“The top of the mountain was covered in mist, and the foremost of them followed the path up to the base of the summit cone," according to a written account of their experience. “Some went up to quite near the lip of the crater, or possibly even to the actual edge. What they saw there was enough to dismay the stoutest hearts.″
The volcano was about to erupt explosively, devastating swathes of the island. Last week, La Soufrière once again started spewing hot torrents of gas, ash and rock, forcing thousands to evacuate to government-run shelters and private homes.
Things look bleak, even if there are no reported casualties. Crops, fishing and other livelihoods are in peril. The pandemic was already battering the economy, including tourism. Still, regional aid is arriving, the United Nations plans to help, and the 1902 catastrophe is a reminder that St. Vincent recovered from massive eruptions in the past.
Recovery this time could take years, requiring sustained support from around the Caribbean and beyond, said Jenni Barclay, a volcanology professor at the University of East Anglia in Britain who co-authored a study on the impact, relief and response of the 1902-3 eruptions.
“The most important thing is making effective use of the resources that they do have, some of the resources that are actually just the ingenuity and the resilience of the people on the island,” Barclay said.

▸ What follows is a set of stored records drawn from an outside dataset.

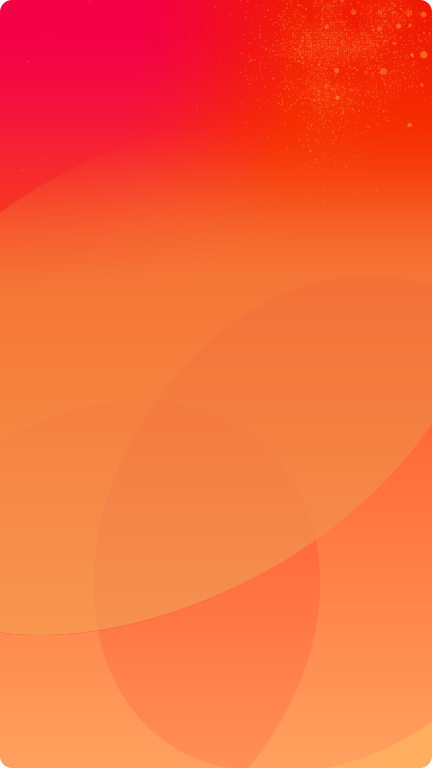
This background is drawn by a WebGL 2 fragment shader. Its source:

```glsl
#version 300 es
precision highp float;
// Warm pink-to-orange gradient with overlapping tilted ellipses and a spray of glowing dust.

uniform vec2 u_resolution;
out vec4 outColor;

const float HEIGHT = 16.0 / 9.0; // canvas height in units of its width

float hash(vec2 p) {
    vec3 q = fract(vec3(p.xyx) * 0.1031);
    q += dot(q, q.yzx + 33.33);
    return fract((q.x + q.y) * q.z);
}

vec2 gradientAt(vec2 cell) {
    float angle = 6.2832 * hash(cell);
    return vec2(cos(angle), sin(angle));
}

float gradientNoise(vec2 p) {
    vec2 i = floor(p), f = fract(p);
    vec2 s = f * f * (3.0 - 2.0 * f), e = vec2(0.0, 1.0);
    float low = mix(dot(gradientAt(i), f), dot(gradientAt(i + e.yx), f - e.yx), s.x);
    float high = mix(dot(gradientAt(i + e.xy), f - e.xy), dot(gradientAt(i + e.yy), f - e.yy), s.x);
    return mix(low, high, s.y);
}

// Smooth coverage of an ellipse whose columns are slid upward by the shear
float shearedEllipse(vec2 p, vec2 center, vec2 radii, float shear) {
    vec2 q = p - center;
    q.y -= shear * q.x;
    float d = length(q / radii) - 1.0;
    return clamp(0.5 - d / fwidth(d), 0.0, 1.0);
}

float roundedBox(vec2 p, vec2 halfSize, float radius) {
    vec2 q = abs(p) - halfSize + radius;
    return length(max(q, 0.0)) + min(max(q.x, q.y), 0.0) - radius;
}

float cloud(vec2 p, vec2 center, vec2 spread) {
    vec2 q = (p - center) / spread;
    return exp(-dot(q, q));
}

// One randomly placed speck per grid cell, kept where its hash is under the density
float specks(vec2 p, float cells, float density, float maxRadius, float pixel) {
    vec2 cell = floor(p * cells);
    float size = mix(0.45, 1.0, hash(cell + 7.3)) * maxRadius;
    vec2 offset = 0.3 + 0.4 * vec2(hash(cell + 19.1), hash(cell + 41.7));
    float d = length(p * cells - cell - offset) / cells - size;
    float keep = step(hash(cell + 3.9), density);
    return keep * clamp(0.5 - d / pixel, 0.0, 1.0) * mix(0.35, 1.0, hash(cell + 57.2));
}

vec3 upperGlow(vec2 p, float disc) {
    vec3 pink = mix(vec3(0.97, 0.21, 0.14), vec3(0.955, 0.005, 0.28), smoothstep(1.23, 1.72, p.y));
    vec3 red = mix(vec3(0.965, 0.18, 0.0), vec3(0.94, 0.09, 0.01), smoothstep(1.43, 1.75, p.y));
    float redness = smoothstep(0.25, 0.74, p.x);
    return mix(pink, red, clamp(redness + 0.04 - 0.08 * disc, 0.0, 1.0));
}

vec3 addDust(vec3 color, vec2 p, float pixel) {
    float haze = cloud(p, vec2(0.77, 1.67), vec2(0.13, 0.12));
    float plume = cloud(p, vec2(0.75, 1.56), vec2(0.06, 0.13));
    float corner = cloud(p, vec2(0.92, 1.72), vec2(0.09, 0.13));
    float wisps = clamp(0.75 + 1.1 * gradientNoise(p * 14.0), 0.0, 1.0);
    float density = clamp(haze + 0.45 * plume + 0.35 * corner, 0.0, 1.0) * wisps;

    color = mix(color, vec3(0.98, 0.35, 0.1), 0.28 * density);
    float fine = 0.0;
    for (int i = 0; i < 3; i++) {
        float layer = float(i);
        fine = max(fine, specks(p + layer * 0.37, 210.0 - 50.0 * layer,
                                density * (0.6 - 0.18 * layer), 0.0019 + 0.0004 * layer, pixel));
    }
    color = mix(color, vec3(1.0, 0.54, 0.2), 0.6 * fine);

    // Larger bubbles drift toward the corner
    float stray = 0.5 * corner + 0.1 * haze + 0.04 * plume;
    float bubbles = specks(p, 30.0, stray, 0.0085, pixel);
    return mix(color, vec3(1.0, 0.5, 0.16), 0.75 * bubbles);
}

void main() {
    vec2 p = gl_FragCoord.xy / u_resolution * vec2(1.0, HEIGHT);
    float pixel = 1.0 / u_resolution.x;

    // Overlapping shapes
    float pinkDisc = shearedEllipse(p, vec2(0.22, 1.639), vec2(0.44), 0.0);
    float veil = shearedEllipse(p, vec2(0.370, 0.910), vec2(0.748, 0.559), 0.299);
    float rightOval = shearedEllipse(p, vec2(0.729, 0.567), vec2(0.512, 0.556), 0.279);
    float leftOval = shearedEllipse(p, vec2(0.185, 0.289), vec2(0.556, 0.544), 0.253);
    float bowl = shearedEllipse(p, vec2(0.752, 0.529), vec2(0.535, 0.530), 0.197);

    // Upper glow, covered by the orange veil as it descends
    vec3 color = addDust(upperGlow(p, pinkDisc), p, pixel);
    vec3 orange = mix(vec3(0.975, 0.605, 0.315), vec3(0.96, 0.455, 0.21), clamp((p.y - 0.32) / 0.856, 0.0, 1.0));
    orange -= vec3(0.008, 0.023, 0.0) * rightOval + vec3(0.004, 0.014, 0.002) * leftOval;
    float drop = 0.05 * (1.0 - smoothstep(0.0, 0.6, p.x));
    float fade = 1.0 - smoothstep(1.12, 1.52, p.y + drop);
    color = mix(color, orange, fade * max(veil, smoothstep(0.3, 0.65, p.x)));

    // Coral ground beneath the veil
    vec3 ground = mix(vec3(1.0, 0.63, 0.37), vec3(1.0, 0.41, 0.22), clamp(p.y / 0.782, 0.0, 1.0));
    ground -= vec3(0.0, 0.066, 0.035) * rightOval * leftOval;
    ground = mix(ground, vec3(1.0, 0.68, 0.37), (1.0 - bowl) * smoothstep(0.5, 0.75, p.x) * step(p.y, 0.3));
    color = mix(color, ground, (1.0 - veil) * step(p.y, 0.9));

    // Rounded white corners
    vec2 halfSize = 0.5 * vec2(1.0, HEIGHT);
    float outside = clamp(0.5 + roundedBox(p - halfSize, halfSize, 0.028) / pixel, 0.0, 1.0);
    float nearCorner = step(halfSize.x - 0.028, abs(p.x - halfSize.x)) * step(halfSize.y - 0.028, abs(p.y - halfSize.y));
    outColor = vec4(mix(color, vec3(1.0), outside * nearCorner), 1.0);
}
```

St. Vincent is the biggest of the islands forming St. Vincent and the Grenadines, which gained independence from Britain in 1979 and has a population of about 110,000. In 1902, the warnings of the fish sellers who experienced the volcano up close — the thick steam, the scorched vegetation, the sulfurous smell, the constant shaking — were at first dismissed.
″They were received with incredulity, and when they came to Georgetown they were scoffed at as fools and cowards,″ according to an account of the disaster commissioned by the Royal Society of London and published in 1903. The authors were Tempest Anderson, an ophthalmologist deeply interested in volcanoes, and geologist John Flett.